Part requiem, part enquiry, but all action, this scathing World War II epic is set during the costly 1944 Allied invasion of Italy.
A chemical infested soft drink turns people into flesh-eating zombies. Soon a whole shopping mall is full of the walking dead. Bit like Brent Cross on a Monday morning
Hong Kong is best known for martial arts action movies and Manga animation but when it does produce a horror film, it is definitely going to be outside the western mainstream, even if, in this case, there is a nod to zombie-meister George A Romero's Dawn Of The Dead.
A tainted soft drink (called Chemical Weapon, arf!) creates the first zombies who then go on to infect others in a shopping mall where only a handful of young employees, led by the curiously named Woody Invincible (Jordan Chan) and Crazy Bee (Lee Chan-Sam), can stop them.
Basic but irreverent, gloriously silly gore thatâs genuinely enjoyable and cleverly filmed - midway through a computer game screen appears over the action. Occasionally Bio Zombie is very Bill & Ted, as our teenage heroes battle the blotchy, peeling skin legions not quite taking their perilous situation seriously. All the same, there are a couple of flesh eating scenes that will test your appetite.
Bio Zombie joins the ranks of slapstick horror movies with as much humour and visual gags as chunk-blowing thrills.
Catherine Bray rounds up some of the most interesting shorts from the 70th edition of the Edinburgh International Film Festival. [caption id="attachment_5605" align="alignnone" width="600"] Before Lo
We grabbed five minutes with Jim Gillespie after his Edinburgh International Film Festival directing masterclass to put five burning questions to the man behind I Know What You Did Last Summer, whose
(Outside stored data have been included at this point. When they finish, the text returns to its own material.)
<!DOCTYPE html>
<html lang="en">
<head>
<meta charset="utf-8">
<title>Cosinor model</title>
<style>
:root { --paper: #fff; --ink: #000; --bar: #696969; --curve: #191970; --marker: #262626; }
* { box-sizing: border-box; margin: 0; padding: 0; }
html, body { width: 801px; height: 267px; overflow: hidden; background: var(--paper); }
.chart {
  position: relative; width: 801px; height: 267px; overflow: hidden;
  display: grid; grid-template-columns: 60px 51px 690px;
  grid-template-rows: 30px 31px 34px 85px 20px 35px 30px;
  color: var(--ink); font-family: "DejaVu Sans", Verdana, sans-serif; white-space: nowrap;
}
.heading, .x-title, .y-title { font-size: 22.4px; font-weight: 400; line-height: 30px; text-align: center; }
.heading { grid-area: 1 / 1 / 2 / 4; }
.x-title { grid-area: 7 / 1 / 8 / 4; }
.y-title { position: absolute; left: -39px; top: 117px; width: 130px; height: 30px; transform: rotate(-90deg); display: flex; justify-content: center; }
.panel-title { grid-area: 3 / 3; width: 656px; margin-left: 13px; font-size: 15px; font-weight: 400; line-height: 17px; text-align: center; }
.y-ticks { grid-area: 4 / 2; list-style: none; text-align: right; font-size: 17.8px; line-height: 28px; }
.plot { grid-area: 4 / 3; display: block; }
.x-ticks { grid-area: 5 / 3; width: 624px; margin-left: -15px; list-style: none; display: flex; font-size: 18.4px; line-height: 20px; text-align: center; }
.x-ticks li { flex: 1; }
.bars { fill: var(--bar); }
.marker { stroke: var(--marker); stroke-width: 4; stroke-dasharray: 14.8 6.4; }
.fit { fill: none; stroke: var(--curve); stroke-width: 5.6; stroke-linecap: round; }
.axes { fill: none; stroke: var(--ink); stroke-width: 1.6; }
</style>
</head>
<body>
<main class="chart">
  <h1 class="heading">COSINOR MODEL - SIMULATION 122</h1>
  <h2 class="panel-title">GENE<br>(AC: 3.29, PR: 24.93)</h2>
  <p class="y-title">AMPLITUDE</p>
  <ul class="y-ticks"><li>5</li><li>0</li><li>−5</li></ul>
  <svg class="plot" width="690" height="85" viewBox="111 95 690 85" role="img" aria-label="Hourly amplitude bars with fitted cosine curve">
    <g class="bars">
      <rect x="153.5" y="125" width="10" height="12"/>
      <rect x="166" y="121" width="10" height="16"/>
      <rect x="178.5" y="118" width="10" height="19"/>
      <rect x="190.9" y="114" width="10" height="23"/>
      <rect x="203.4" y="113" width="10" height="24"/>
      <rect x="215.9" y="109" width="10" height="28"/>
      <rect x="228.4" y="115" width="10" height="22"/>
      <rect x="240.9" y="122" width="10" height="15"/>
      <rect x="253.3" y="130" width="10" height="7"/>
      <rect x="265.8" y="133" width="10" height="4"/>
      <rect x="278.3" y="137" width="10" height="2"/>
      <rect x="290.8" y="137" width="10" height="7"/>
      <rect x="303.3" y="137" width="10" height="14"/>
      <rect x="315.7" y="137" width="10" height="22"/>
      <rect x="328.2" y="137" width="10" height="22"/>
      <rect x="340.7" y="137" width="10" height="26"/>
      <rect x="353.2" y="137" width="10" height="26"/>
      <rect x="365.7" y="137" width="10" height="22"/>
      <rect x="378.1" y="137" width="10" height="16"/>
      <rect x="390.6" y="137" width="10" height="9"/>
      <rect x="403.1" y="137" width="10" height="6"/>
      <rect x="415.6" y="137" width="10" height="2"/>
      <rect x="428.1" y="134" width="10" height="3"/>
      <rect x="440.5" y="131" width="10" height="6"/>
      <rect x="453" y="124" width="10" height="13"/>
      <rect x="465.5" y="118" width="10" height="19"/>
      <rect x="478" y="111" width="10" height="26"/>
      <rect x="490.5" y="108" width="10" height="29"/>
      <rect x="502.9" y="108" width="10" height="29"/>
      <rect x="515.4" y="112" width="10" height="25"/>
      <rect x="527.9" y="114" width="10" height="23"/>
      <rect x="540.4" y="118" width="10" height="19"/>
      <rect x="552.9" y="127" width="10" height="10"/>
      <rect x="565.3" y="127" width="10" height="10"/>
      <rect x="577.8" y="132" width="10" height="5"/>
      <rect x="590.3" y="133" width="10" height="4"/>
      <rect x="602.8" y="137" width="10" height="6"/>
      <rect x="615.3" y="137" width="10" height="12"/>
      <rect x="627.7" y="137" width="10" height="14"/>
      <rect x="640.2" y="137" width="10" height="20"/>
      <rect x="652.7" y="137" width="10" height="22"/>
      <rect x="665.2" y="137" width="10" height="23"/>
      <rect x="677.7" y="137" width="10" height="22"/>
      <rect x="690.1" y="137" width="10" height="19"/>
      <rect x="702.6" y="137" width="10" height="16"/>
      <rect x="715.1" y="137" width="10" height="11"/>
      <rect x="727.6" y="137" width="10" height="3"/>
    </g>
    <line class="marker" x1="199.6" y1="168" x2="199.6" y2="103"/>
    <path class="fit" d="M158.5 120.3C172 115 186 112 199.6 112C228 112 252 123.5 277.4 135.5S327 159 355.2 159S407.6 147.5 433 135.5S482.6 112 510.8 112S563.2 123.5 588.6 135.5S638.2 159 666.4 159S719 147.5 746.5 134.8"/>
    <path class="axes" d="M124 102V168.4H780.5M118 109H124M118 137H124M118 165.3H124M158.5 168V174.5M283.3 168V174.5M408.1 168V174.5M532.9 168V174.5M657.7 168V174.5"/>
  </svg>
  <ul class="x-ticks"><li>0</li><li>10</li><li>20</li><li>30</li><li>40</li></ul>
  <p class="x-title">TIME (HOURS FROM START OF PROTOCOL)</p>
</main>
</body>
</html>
The best all-singing, all-dancing showstoppers every committed to screen
A summary of the critics and film professionals who voted for the top 50 Horror films of the 21st Century